──────── The input ────────
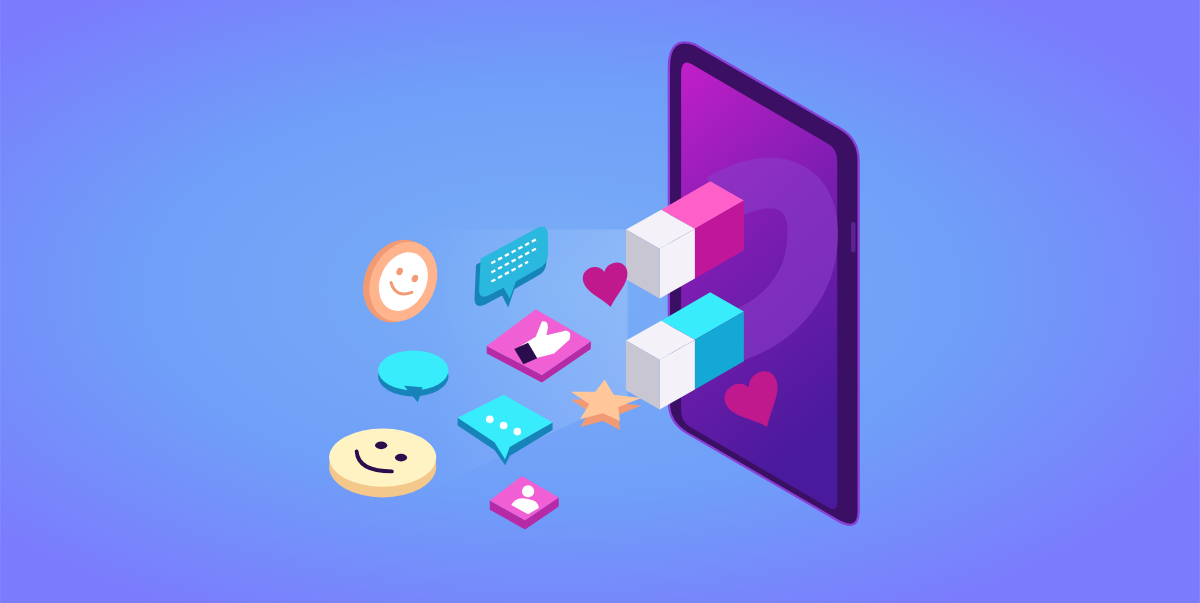
<!DOCTYPE html>
<html lang="en">
<head>
<meta charset="utf-8">
<title>Social Magnet</title>
<style>
  :root {
    --bg-centre: #6fa6f7;
    --bg-edge: #7b7bfd;
    --frame: #3b0f63;
    --frame-rim: #8a3fd6;
    --screen-top: #b51fc4;
    --screen-bottom: #4e1aa0;
    --magnet-white: #f4f2f8;
    --magnet-grey: #c9c6d4;
    --pink-top: #ff5fc8;
    --pink-side: #c0179a;
    --cyan-top: #39ecfb;
    --cyan-side: #14a8d4;
    --peach: #ffb48d;
    --peach-dark: #f19a73;
    --cream: #fff3c4;
    --cream-dark: #f3c88a;
    --tile-pink: #f05fd3;
    --tile-pink-dark: #b62aa6;
    --teal: #2bb8df;
    --teal-dark: #1684b8;
    --heart: #c0198e;
    --ink: #2a0d4d;
  }
  html, body { margin: 0; padding: 0; overflow: hidden; }
  body { width: 1200px; height: 603px; }
  .artwork { display: block; width: 1200px; height: 603px; }
  .frame { fill: var(--frame); }
  .frame-rim { fill: none; stroke: var(--frame-rim); stroke-width: 3; }
  .magnet-white { fill: var(--magnet-white); }
  .magnet-grey { fill: var(--magnet-grey); }
  .pink-top { fill: var(--pink-top); }
  .pink-side { fill: var(--pink-side); }
  .cyan-top { fill: var(--cyan-top); }
  .cyan-side { fill: var(--cyan-side); }
  .heart { fill: var(--heart); }
  .ink { fill: var(--ink); }
  .white { fill: #fff; }
  .teal { fill: var(--teal); }
  .teal-dark { fill: var(--teal-dark); }
  .cyan { fill: var(--cyan-top); }
  .tile { fill: var(--tile-pink); }
  .tile-dark { fill: var(--tile-pink-dark); }
</style>
</head>
<body>
<svg class="artwork" viewBox="0 0 1568 788" xmlns="http://www.w3.org/2000/svg" role="img" aria-label="A smartphone with a magnet pulling social reaction icons out of its screen">
  <defs>
    <radialGradient id="backdrop" cx="46%" cy="48%" r="62%">
      <stop offset="0" stop-color="#7aaef6"/>
      <stop offset="0.55" stop-color="#6f9ff8"/>
      <stop offset="1" stop-color="#7b7bfd"/>
    </radialGradient>
    <linearGradient id="screen-glow" x1="0" y1="0" x2="0.3" y2="1">
      <stop offset="0" stop-color="#c21fc8"/>
      <stop offset="0.5" stop-color="#7a1db0"/>
      <stop offset="1" stop-color="#4a1a9c"/>
    </linearGradient>
    <linearGradient id="beam" x1="1" y1="0" x2="0" y2="0">
      <stop offset="0" stop-color="#ffffff" stop-opacity="0.45"/>
      <stop offset="1" stop-color="#ffffff" stop-opacity="0"/>
    </linearGradient>
    <path id="heart-shape" d="M0,-12 C-6,-26 -30,-22 -28,-4 C-26,10 -10,18 0,32 C10,18 26,8 28,-6 C30,-24 6,-26 0,-12 Z"/>
  </defs>

  <rect class="backdrop" width="1568" height="788" fill="url(#backdrop)"/>

  <!-- phone -->
  <g class="phone">
    <path class="frame" d="M908,58 L1098,168 Q1122,182 1122,210 L1122,668 Q1122,694 1098,682 L898,566 Q874,552 874,526 L874,88 Q874,46 908,58 Z"/>
    <path class="frame-rim" d="M908,58 L1098,168 Q1122,182 1122,210 L1122,668 Q1122,694 1098,682 L898,566 Q874,552 874,526 L874,88 Q874,46 908,58 Z"/>
    <path d="M904,84 L1082,188 Q1094,195 1094,210 L1094,656 Q1094,670 1082,663 L902,558 Q890,551 890,536 L890,96 Q890,76 904,84 Z" fill="url(#screen-glow)"/>
    <rect x="1112" y="290" width="6" height="40" rx="3" fill="#5a2390"/>
  </g>

  <!-- light beam -->
  <path d="M820,300 L820,520 L560,640 L560,300 Z" fill="url(#beam)" opacity="0.35"/>

  <!-- magnet bend inside screen -->
  <path d="M940,260 C1010,220 1060,240 1062,300 C1064,370 1020,420 960,440" fill="none" stroke="#8a3cc8" stroke-width="66" opacity="0.6"/>
  <use href="#heart-shape" class="heart" transform="translate(985,520) scale(1.3) rotate(-25)"/>

  <!-- magnet upper arm -->
  <g class="magnet-upper">
    <polygon class="pink-top" points="864,274 908,299 972,262 928,237"/>
    <polygon class="pink-side" points="908,299 972,262 972,327 908,364"/>
    <polygon class="magnet-white" points="818,300 862,325 908,299 864,274"/>
    <polygon class="magnet-white" points="862,325 908,299 908,364 862,390"/>
    <polygon class="magnet-grey" points="818,300 862,325 862,390 818,365"/>
  </g>
  <!-- magnet lower arm -->
  <g class="magnet-lower" transform="translate(0,145)">
    <polygon class="cyan-top" points="864,274 908,299 972,262 928,237"/>
    <polygon class="cyan-side" points="908,299 972,262 972,327 908,364"/>
    <polygon class="magnet-white" points="818,300 862,325 908,299 864,274"/>
    <polygon class="magnet-white" points="862,325 908,299 908,364 862,390"/>
    <polygon class="magnet-grey" points="818,300 862,325 862,390 818,365"/>
  </g>

  <!-- floating icons -->
  <g class="peach-smiley" transform="translate(527,368) rotate(25)">
    <ellipse rx="44" ry="56" fill="var(--peach-dark)" transform="translate(-6,2)"/>
    <ellipse rx="42" ry="54" fill="var(--peach)"/>
    <ellipse rx="30" ry="40" class="white"/>
    <ellipse cx="-10" cy="-10" rx="4" ry="5" fill="var(--peach-dark)"/>
    <ellipse cx="12" cy="-10" rx="4" ry="5" fill="var(--peach-dark)"/>
    <path d="M-14,8 Q0,24 16,8" fill="none" stroke="var(--peach-dark)" stroke-width="4" stroke-linecap="round"/>
  </g>

  <g class="text-bubble">
    <path class="teal-dark" d="M626,340 L700,300 Q718,296 718,312 L718,336 Q718,350 704,356 L676,372 L668,396 L660,380 L638,392 Q624,398 624,384 Z" transform="translate(-4,6)"/>
    <path class="teal" d="M628,338 L702,298 Q716,292 716,308 L716,332 Q716,346 702,352 L674,368 L666,390 L658,376 L638,386 Q626,392 626,378 Z"/>
    <g stroke="#fff" stroke-width="3" stroke-dasharray="6 4">
      <line x1="642" y1="344" x2="702" y2="312"/>
      <line x1="642" y1="356" x2="702" y2="324"/>
      <line x1="642" y1="368" x2="690" y2="342"/>
    </g>
  </g>

  <use href="#heart-shape" class="heart" transform="translate(792,368) scale(1.05) rotate(-10)"/>

  <g class="like-tile">
    <polygon class="tile-dark" points="636,452 708,490 772,446 772,456 708,500 636,462"/>
    <polygon class="tile" points="636,452 700,404 772,446 708,490"/>
    <path class="white" d="M680,452 L700,440 L708,420 Q716,418 716,428 L714,438 L740,432 Q748,434 744,444 L724,462 L700,468 Z"/>
    <polygon class="ink" points="672,456 690,448 702,468 684,476"/>
  </g>

  <g class="plain-bubble">
    <ellipse cx="540" cy="492" rx="46" ry="26" class="teal-dark"/>
    <ellipse cx="540" cy="484" rx="46" ry="26" class="cyan"/>
    <path class="teal-dark" d="M528,504 L546,526 L552,506 Z"/>
  </g>

  <g class="dots-bubble">
    <polygon class="teal-dark" points="598,546 664,584 722,552 722,562 666,596 660,608 646,588 598,556"/>
    <polygon class="cyan" points="598,546 658,516 722,552 666,584 660,600 646,578"/>
    <circle cx="640" cy="548" r="5" class="white"/>
    <circle cx="658" cy="556" r="5" class="white"/>
    <circle cx="676" cy="564" r="5" class="white"/>
  </g>

  <g class="star">
    <path d="M790,498 L802,520 L838,524 L808,536 L810,556 L788,544 L758,552 L770,532 L746,516 L778,516 Z" fill="var(--peach-dark)" transform="translate(0,6)"/>
    <path d="M790,496 L802,516 L838,520 L808,532 L810,550 L788,540 L758,548 L770,528 L746,512 L778,512 Z" fill="#ffc79a"/>
  </g>

  <g class="cream-smiley">
    <ellipse cx="500" cy="610" rx="70" ry="40" fill="var(--cream-dark)"/>
    <ellipse cx="500" cy="598" rx="70" ry="38" fill="var(--cream)"/>
    <ellipse cx="498" cy="582" rx="8" ry="5" class="ink"/>
    <ellipse cx="524" cy="598" rx="8" ry="5" class="ink"/>
    <path d="M466,590 Q468,616 512,616" fill="none" stroke="var(--ink)" stroke-width="5" stroke-linecap="round"/>
  </g>

  <g class="profile-tile">
    <polygon class="tile-dark" points="640,654 686,680 730,650 730,662 686,692 640,666"/>
    <polygon class="tile" points="640,654 682,622 730,650 686,680"/>
    <circle cx="690" cy="642" r="8" class="white"/>
    <path class="white" d="M668,660 Q674,648 690,652 Q704,654 704,664 L690,672 Z"/>
  </g>
</svg>
</body>
</html>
────────
## Goal of the exercise
Each line of the listing that includes the word "offset" should be copied out.

## Task output
      <stop offset="0" stop-color="#7aaef6"/>
      <stop offset="0.55" stop-color="#6f9ff8"/>
      <stop offset="1" stop-color="#7b7bfd"/>
      <stop offset="0" stop-color="#c21fc8"/>
      <stop offset="0.5" stop-color="#7a1db0"/>
      <stop offset="1" stop-color="#4a1a9c"/>
      <stop offset="0" stop-color="#ffffff" stop-opacity="0.45"/>
      <stop offset="1" stop-color="#ffffff" stop-opacity="0"/>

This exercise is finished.